What is Phonography? - Yitzchak Dumiel (Isaac Sterling)The simple answer is that phonography (literally “sound-writing’) refers to field-recording. This entails the capture of any event that can be reproduced and represented as sound. Auditory events are selected, framed by duration and method of capture, and presented in a particular format and context, all of which distinguishes a recording from the original event during which it was captured. In this respect, phonography is analogous to any other form of recording. It is distinct from recording in general only to the extent that the capture of sound is privileged over its production. This bias reflects an attempt to discover rather than invent.

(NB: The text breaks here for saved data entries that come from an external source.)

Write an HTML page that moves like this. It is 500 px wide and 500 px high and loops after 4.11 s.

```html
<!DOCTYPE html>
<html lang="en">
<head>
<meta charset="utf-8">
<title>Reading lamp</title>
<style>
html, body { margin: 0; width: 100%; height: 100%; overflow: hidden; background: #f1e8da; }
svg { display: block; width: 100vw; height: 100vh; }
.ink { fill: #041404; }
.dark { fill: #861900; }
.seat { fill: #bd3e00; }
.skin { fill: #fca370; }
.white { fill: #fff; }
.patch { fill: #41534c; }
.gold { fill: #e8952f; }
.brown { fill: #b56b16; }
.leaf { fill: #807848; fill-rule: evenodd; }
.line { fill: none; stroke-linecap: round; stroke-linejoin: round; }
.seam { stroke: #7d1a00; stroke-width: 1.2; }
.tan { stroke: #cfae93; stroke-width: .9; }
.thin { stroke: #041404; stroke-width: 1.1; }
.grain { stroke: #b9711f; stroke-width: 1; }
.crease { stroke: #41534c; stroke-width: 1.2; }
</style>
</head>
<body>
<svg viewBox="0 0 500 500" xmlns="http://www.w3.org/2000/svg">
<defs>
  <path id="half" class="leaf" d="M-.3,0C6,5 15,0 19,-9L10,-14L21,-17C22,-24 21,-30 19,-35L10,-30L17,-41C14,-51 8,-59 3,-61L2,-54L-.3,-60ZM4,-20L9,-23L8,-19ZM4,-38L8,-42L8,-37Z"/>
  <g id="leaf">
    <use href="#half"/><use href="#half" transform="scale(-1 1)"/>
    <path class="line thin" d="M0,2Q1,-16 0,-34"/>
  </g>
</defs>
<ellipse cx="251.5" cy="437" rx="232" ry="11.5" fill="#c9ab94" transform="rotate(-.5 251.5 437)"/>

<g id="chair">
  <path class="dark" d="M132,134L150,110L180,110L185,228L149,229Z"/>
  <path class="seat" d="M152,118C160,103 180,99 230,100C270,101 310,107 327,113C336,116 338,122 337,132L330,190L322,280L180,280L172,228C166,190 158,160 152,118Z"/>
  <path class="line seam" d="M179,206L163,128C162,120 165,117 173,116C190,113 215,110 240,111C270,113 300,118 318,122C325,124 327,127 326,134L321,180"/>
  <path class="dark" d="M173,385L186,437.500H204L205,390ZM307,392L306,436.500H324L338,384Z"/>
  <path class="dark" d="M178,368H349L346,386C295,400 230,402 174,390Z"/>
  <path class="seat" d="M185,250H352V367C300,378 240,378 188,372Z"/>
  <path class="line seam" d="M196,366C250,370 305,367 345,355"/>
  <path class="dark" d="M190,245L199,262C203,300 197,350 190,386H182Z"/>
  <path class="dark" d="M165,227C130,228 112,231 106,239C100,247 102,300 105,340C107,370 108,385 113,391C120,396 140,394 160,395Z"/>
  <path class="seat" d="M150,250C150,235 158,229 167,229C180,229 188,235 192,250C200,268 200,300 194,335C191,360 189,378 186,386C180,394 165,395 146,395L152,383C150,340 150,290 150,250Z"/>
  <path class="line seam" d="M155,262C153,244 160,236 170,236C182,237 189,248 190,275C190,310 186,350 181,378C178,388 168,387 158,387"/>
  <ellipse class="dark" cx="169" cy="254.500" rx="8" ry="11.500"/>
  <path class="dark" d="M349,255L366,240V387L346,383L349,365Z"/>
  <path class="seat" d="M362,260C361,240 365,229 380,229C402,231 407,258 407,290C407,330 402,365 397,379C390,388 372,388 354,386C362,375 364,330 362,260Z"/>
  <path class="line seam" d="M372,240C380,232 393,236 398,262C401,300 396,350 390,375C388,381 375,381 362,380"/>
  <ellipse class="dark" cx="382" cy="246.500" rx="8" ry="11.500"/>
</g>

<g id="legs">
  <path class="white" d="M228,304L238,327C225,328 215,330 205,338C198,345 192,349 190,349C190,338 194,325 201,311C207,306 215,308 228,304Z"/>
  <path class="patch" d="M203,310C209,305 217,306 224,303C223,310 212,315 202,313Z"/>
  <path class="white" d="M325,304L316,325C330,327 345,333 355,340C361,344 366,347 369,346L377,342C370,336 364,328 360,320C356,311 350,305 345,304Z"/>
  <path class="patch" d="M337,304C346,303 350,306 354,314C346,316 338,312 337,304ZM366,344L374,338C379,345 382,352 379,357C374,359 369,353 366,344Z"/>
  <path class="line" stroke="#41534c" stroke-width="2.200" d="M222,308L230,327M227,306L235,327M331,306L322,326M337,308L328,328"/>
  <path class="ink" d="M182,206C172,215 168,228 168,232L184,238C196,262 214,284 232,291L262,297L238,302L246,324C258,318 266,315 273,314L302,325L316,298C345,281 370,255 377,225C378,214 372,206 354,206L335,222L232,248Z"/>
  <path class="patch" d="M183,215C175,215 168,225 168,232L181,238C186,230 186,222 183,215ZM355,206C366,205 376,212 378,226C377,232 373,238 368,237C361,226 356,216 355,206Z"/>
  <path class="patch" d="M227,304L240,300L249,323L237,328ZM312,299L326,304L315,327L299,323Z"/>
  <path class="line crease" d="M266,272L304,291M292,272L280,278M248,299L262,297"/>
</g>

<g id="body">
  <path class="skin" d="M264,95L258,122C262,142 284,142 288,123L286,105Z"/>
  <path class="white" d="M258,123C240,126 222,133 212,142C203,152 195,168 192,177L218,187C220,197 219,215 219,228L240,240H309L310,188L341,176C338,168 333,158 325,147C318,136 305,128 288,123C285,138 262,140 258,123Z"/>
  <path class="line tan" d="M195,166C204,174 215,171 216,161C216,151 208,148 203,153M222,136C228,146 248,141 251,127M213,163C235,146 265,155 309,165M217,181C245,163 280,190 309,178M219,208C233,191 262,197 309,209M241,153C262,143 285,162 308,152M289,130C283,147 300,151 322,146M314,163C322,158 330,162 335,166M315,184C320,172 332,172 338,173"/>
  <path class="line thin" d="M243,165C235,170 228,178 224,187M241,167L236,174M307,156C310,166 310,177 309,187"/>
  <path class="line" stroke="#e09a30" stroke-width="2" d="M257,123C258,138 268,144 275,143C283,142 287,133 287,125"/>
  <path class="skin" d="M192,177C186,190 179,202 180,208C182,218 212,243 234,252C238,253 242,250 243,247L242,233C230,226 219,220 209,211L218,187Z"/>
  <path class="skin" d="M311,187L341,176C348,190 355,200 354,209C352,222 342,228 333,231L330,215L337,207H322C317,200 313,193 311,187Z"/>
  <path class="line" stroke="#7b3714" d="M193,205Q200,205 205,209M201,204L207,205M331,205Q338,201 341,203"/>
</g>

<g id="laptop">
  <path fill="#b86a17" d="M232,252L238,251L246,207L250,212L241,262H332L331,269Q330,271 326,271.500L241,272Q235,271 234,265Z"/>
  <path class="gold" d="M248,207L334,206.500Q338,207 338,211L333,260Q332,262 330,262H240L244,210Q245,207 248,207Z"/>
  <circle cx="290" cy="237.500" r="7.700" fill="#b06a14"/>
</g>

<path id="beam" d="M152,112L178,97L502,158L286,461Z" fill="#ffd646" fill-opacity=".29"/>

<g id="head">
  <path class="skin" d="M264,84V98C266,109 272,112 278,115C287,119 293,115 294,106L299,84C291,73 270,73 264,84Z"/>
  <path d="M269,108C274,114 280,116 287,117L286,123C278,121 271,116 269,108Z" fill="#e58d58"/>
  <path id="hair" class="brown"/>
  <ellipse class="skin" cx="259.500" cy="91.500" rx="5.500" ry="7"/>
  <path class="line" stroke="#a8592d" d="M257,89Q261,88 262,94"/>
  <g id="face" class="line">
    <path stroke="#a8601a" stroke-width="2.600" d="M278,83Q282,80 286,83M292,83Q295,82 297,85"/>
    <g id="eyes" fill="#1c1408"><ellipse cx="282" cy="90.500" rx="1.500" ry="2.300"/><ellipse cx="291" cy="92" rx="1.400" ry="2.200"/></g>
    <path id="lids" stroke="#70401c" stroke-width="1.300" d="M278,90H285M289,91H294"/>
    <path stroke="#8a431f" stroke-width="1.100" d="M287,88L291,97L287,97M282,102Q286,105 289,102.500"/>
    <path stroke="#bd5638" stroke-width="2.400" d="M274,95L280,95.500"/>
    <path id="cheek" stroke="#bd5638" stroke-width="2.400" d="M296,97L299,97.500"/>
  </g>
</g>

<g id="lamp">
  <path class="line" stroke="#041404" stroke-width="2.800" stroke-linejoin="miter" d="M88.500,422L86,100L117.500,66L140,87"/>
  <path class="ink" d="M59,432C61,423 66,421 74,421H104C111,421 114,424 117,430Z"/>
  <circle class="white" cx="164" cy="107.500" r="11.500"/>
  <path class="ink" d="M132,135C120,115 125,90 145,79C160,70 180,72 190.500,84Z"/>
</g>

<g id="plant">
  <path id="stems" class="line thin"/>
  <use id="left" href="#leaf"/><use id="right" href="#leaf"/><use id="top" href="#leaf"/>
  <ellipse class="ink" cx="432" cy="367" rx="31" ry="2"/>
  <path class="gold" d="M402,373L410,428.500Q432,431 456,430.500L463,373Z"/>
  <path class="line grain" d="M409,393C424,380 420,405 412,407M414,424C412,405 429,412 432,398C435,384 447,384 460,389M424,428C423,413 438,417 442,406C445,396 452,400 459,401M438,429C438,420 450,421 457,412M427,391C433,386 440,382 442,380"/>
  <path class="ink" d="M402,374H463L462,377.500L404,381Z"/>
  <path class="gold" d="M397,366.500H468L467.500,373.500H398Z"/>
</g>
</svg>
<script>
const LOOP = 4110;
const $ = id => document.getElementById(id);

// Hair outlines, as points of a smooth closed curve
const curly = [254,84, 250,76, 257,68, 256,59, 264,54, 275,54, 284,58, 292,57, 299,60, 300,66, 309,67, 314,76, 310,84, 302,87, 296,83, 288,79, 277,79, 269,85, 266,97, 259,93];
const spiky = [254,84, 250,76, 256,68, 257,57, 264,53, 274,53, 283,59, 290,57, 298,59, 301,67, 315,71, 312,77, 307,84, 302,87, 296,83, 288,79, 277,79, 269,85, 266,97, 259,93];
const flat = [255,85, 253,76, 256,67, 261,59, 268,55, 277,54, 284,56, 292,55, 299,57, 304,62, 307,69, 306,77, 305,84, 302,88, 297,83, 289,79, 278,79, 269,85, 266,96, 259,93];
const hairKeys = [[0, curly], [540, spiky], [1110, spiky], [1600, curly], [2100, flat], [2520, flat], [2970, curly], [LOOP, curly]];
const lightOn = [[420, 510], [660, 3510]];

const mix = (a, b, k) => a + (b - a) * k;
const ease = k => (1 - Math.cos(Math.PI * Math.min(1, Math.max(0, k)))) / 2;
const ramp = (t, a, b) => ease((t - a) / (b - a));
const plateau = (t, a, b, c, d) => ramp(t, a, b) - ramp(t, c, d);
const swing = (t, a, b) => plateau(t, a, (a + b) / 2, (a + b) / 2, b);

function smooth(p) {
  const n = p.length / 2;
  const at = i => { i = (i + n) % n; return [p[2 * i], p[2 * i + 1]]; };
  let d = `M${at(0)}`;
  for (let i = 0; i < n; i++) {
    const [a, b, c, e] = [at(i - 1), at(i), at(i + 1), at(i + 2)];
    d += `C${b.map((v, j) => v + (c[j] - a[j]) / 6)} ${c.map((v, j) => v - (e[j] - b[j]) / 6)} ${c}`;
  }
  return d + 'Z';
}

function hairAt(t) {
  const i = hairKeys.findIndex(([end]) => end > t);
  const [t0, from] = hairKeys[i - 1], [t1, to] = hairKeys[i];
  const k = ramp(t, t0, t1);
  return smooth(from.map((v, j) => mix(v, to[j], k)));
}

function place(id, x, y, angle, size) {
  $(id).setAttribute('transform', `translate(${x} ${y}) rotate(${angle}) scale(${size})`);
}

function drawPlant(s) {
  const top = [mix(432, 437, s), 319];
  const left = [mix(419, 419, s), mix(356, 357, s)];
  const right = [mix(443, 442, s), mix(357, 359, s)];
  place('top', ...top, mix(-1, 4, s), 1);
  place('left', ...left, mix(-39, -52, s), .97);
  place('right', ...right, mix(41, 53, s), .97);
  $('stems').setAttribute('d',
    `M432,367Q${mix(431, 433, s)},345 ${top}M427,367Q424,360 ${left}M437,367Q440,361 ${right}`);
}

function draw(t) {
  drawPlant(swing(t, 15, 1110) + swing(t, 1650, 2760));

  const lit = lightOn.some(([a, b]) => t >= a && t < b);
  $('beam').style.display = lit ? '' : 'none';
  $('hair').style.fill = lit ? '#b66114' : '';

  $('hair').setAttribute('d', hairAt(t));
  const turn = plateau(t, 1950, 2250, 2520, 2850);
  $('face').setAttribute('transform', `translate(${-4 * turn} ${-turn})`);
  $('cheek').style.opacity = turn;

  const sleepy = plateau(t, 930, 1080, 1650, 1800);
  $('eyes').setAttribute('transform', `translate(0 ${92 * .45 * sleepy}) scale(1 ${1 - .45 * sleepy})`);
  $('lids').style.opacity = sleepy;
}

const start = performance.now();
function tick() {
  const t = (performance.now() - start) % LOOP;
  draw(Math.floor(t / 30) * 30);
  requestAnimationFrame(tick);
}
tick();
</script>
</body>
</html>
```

Some useful analogies can be made between phonography and photography. The majority of early photographs were intended to be documentary or forensic, and many field-recordings serve these same purposes. Photographs made for enjoyment often emulated the aesthetics of more established forms of visual representation: painting and illustration. Many field-recordings also emulate aesthetics established by other media: e.g. a recording of a meadow or a souk in Cairo can be thought of as auditory equivalents of paintings or photographs; recordings are also used to present narratives similar to those typically conveyed by writing or film. Photography quickly developed beyond the cultural conventions prevalent at the time of its inception to become an endeavor preoccupied with more abstract and formal considerations (this transition can be viewed clearly in the work of photographers such as Edward Steichen and Edward Weston, or by contrasting photographs from 1900-20 with the work of Frederick Sommer and Minor White 3 decades later). A similar transition can be heard in phonography. Whereas the vast majority of field-recordings are manipulated as raw material for soundtracks and other auditory projects, and untreated field-recordings are used primarily for forensic and academic purposes, a new generation of recordists has emerged, preoccupied with the abstract and formal dimensions of captured environmental sound.